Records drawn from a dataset
::::

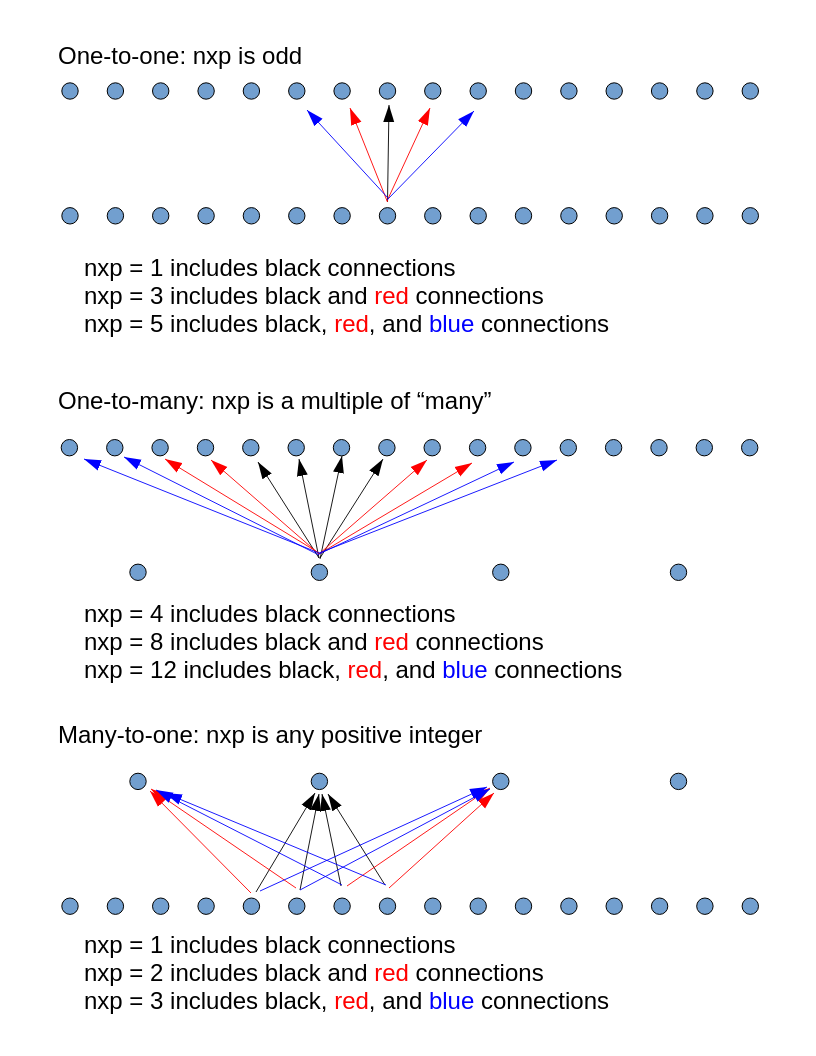
<!DOCTYPE html>
<html lang="en">
<head>
<meta charset="utf-8">
<title>Connection patterns</title>
<style>
:root { --paper: #fff; --ink: #000; --red: #f00; --blue: #00f; --node: #729fcf; }
* { box-sizing: border-box; margin: 0; padding: 0; }
body { width: 816px; height: 1056px; overflow: hidden; background: var(--paper); color: var(--ink); font: 24px/28px "Liberation Sans", Arial, sans-serif; }
main { display: flex; flex-direction: column; width: 816px; height: 1056px; padding-top: 42px; }
section { display: flex; flex-direction: column; }
.one-to-many { margin-top: 49px; }
.many-to-one { margin-top: 37px; }
h2 { font-size: 24px; font-weight: 400; padding-left: 58px; white-space: nowrap; }
ul { list-style: none; padding-left: 84px; white-space: nowrap; }
svg { display: block; flex: none; }
.red { color: var(--red); }
.blue { color: var(--blue); }
.node { fill: var(--node); stroke: var(--ink); stroke-width: 1; }
.links { fill: none; stroke-width: 0.9; }
.links .first { stroke: var(--ink); marker-end: url(#tip-black); }
.links .second { stroke: var(--red); marker-end: url(#tip-red); }
.links .third { stroke: var(--blue); marker-end: url(#tip-blue); }
</style>
</head>
<body>
<main>
  <section class="one-to-one">
    <h2>One-to-one: nxp is odd</h2>
    <svg width="816" height="184" viewBox="0 70 816 184" role="img" aria-label="One node connecting to its nearest nodes in an equal row">
      <defs>
        <circle id="node" class="node" r="8.2"/>
        <g id="full-row">
          <use href="#node" x="70"/><use href="#node" x="115.4"/><use href="#node" x="160.7"/><use href="#node" x="206.1"/>
          <use href="#node" x="251.4"/><use href="#node" x="296.8"/><use href="#node" x="342.1"/><use href="#node" x="387.5"/>
          <use href="#node" x="432.8"/><use href="#node" x="478.2"/><use href="#node" x="523.5"/><use href="#node" x="568.9"/>
          <use href="#node" x="614.2"/><use href="#node" x="659.6"/><use href="#node" x="704.9"/><use href="#node" x="750.3"/>
        </g>
        <g id="sparse-row">
          <use href="#node" x="138"/><use href="#node" x="319.4"/><use href="#node" x="500.8"/><use href="#node" x="678.5"/>
        </g>
        <marker id="tip-black" markerUnits="userSpaceOnUse" markerWidth="17" markerHeight="12" refX="17" refY="6" orient="auto"><path d="M0 0.5L17 6L0 11.5Z" fill="#000"/></marker>
        <marker id="tip-red" markerUnits="userSpaceOnUse" markerWidth="17" markerHeight="12" refX="17" refY="6" orient="auto"><path d="M0 0.5L17 6L0 11.5Z" fill="#f00"/></marker>
        <marker id="tip-blue" markerUnits="userSpaceOnUse" markerWidth="17" markerHeight="12" refX="17" refY="6" orient="auto"><path d="M0 0.5L17 6L0 11.5Z" fill="#00f"/></marker>
      </defs>
      <use href="#full-row" y="91"/>
      <use href="#full-row" y="215.8"/>
      <g class="links">
        <path class="first" d="M387.5 202L389 105"/>
        <path class="second" d="M387.5 202L350 108"/>
        <path class="second" d="M387 201L430 108"/>
        <path class="third" d="M388 198L307 110"/>
        <path class="third" d="M387 200L474 111"/>
      </g>
    </svg>
    <ul>
      <li>nxp = 1 includes black connections</li>
      <li>nxp = 3 includes black and <span class="red">red</span> connections</li>
      <li>nxp = 5 includes black, <span class="red">red</span>, and <span class="blue">blue</span> connections</li>
    </ul>
  </section>

  <section class="one-to-many">
    <h2>One-to-many: nxp is a multiple of “many”</h2>
    <svg width="816" height="185" viewBox="0 415 816 185" role="img" aria-label="One node of a sparse row connecting to many nodes of a full row">
      <use href="#full-row" x="-0.6" y="447.7"/>
      <use href="#sparse-row" y="572.3"/>
      <g class="links">
        <path class="first" d="M319 558L258 462"/>
        <path class="first" d="M319 558L299 459"/>
        <path class="first" d="M320 559L342 456"/>
        <path class="first" d="M320 558L383 459"/>
        <path class="second" d="M319 553L165 459"/>
        <path class="second" d="M319 554L211 460"/>
        <path class="second" d="M319 554L427 460"/>
        <path class="second" d="M319 554L472 463"/>
        <path class="third" d="M319 553L84 459"/>
        <path class="third" d="M319 555L124 457"/>
        <path class="third" d="M319 554L514 462"/>
        <path class="third" d="M319 553L557 460"/>
      </g>
    </svg>
    <ul>
      <li>nxp = 4 includes black connections</li>
      <li>nxp = 8 includes black and <span class="red">red</span> connections</li>
      <li>nxp = 12 includes black, <span class="red">red</span>, and <span class="blue">blue</span> connections</li>
    </ul>
  </section>

  <section class="many-to-one">
    <h2>Many-to-one: nxp is any positive integer</h2>
    <svg width="816" height="182" viewBox="0 749 816 182" role="img" aria-label="Four nodes of a full row connecting to nodes of a sparse row">
      <use href="#sparse-row" y="781.4"/>
      <use href="#full-row" y="906.2"/>
      <g class="links">
        <path class="first" d="M256 892L315 793"/>
        <path class="first" d="M300 890L319 794"/>
        <path class="first" d="M341 886L322 794"/>
        <path class="first" d="M385 885L328 794"/>
        <path class="second" d="M251 893L150 791"/>
        <path class="second" d="M296 888L151 789"/>
        <path class="second" d="M347 886L490 788"/>
        <path class="second" d="M389 888L494 793"/>
        <path class="third" d="M342 885L156 790"/>
        <path class="third" d="M386 885L165 793"/>
        <path class="third" d="M260 891L487 787"/>
        <path class="third" d="M300 890L490 789"/>
      </g>
    </svg>
    <ul>
      <li>nxp = 1 includes black connections</li>
      <li>nxp = 2 includes black and <span class="red">red</span> connections</li>
      <li>nxp = 3 includes black, <span class="red">red</span>, and <span class="blue">blue</span> connections</li>
    </ul>
  </section>
</main>
</body>
</html>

::::

YOUR GOAL: Look through the records for the word "padding". Every line that has it should be copied.

EXERCISE RESULT:
* { box-sizing: border-box; margin: 0; padding: 0; }
main { display: flex; flex-direction: column; width: 816px; height: 1056px; padding-top: 42px; }
h2 { font-size: 24px; font-weight: 400; padding-left: 58px; white-space: nowrap; }
ul { list-style: none; padding-left: 84px; white-space: nowrap; }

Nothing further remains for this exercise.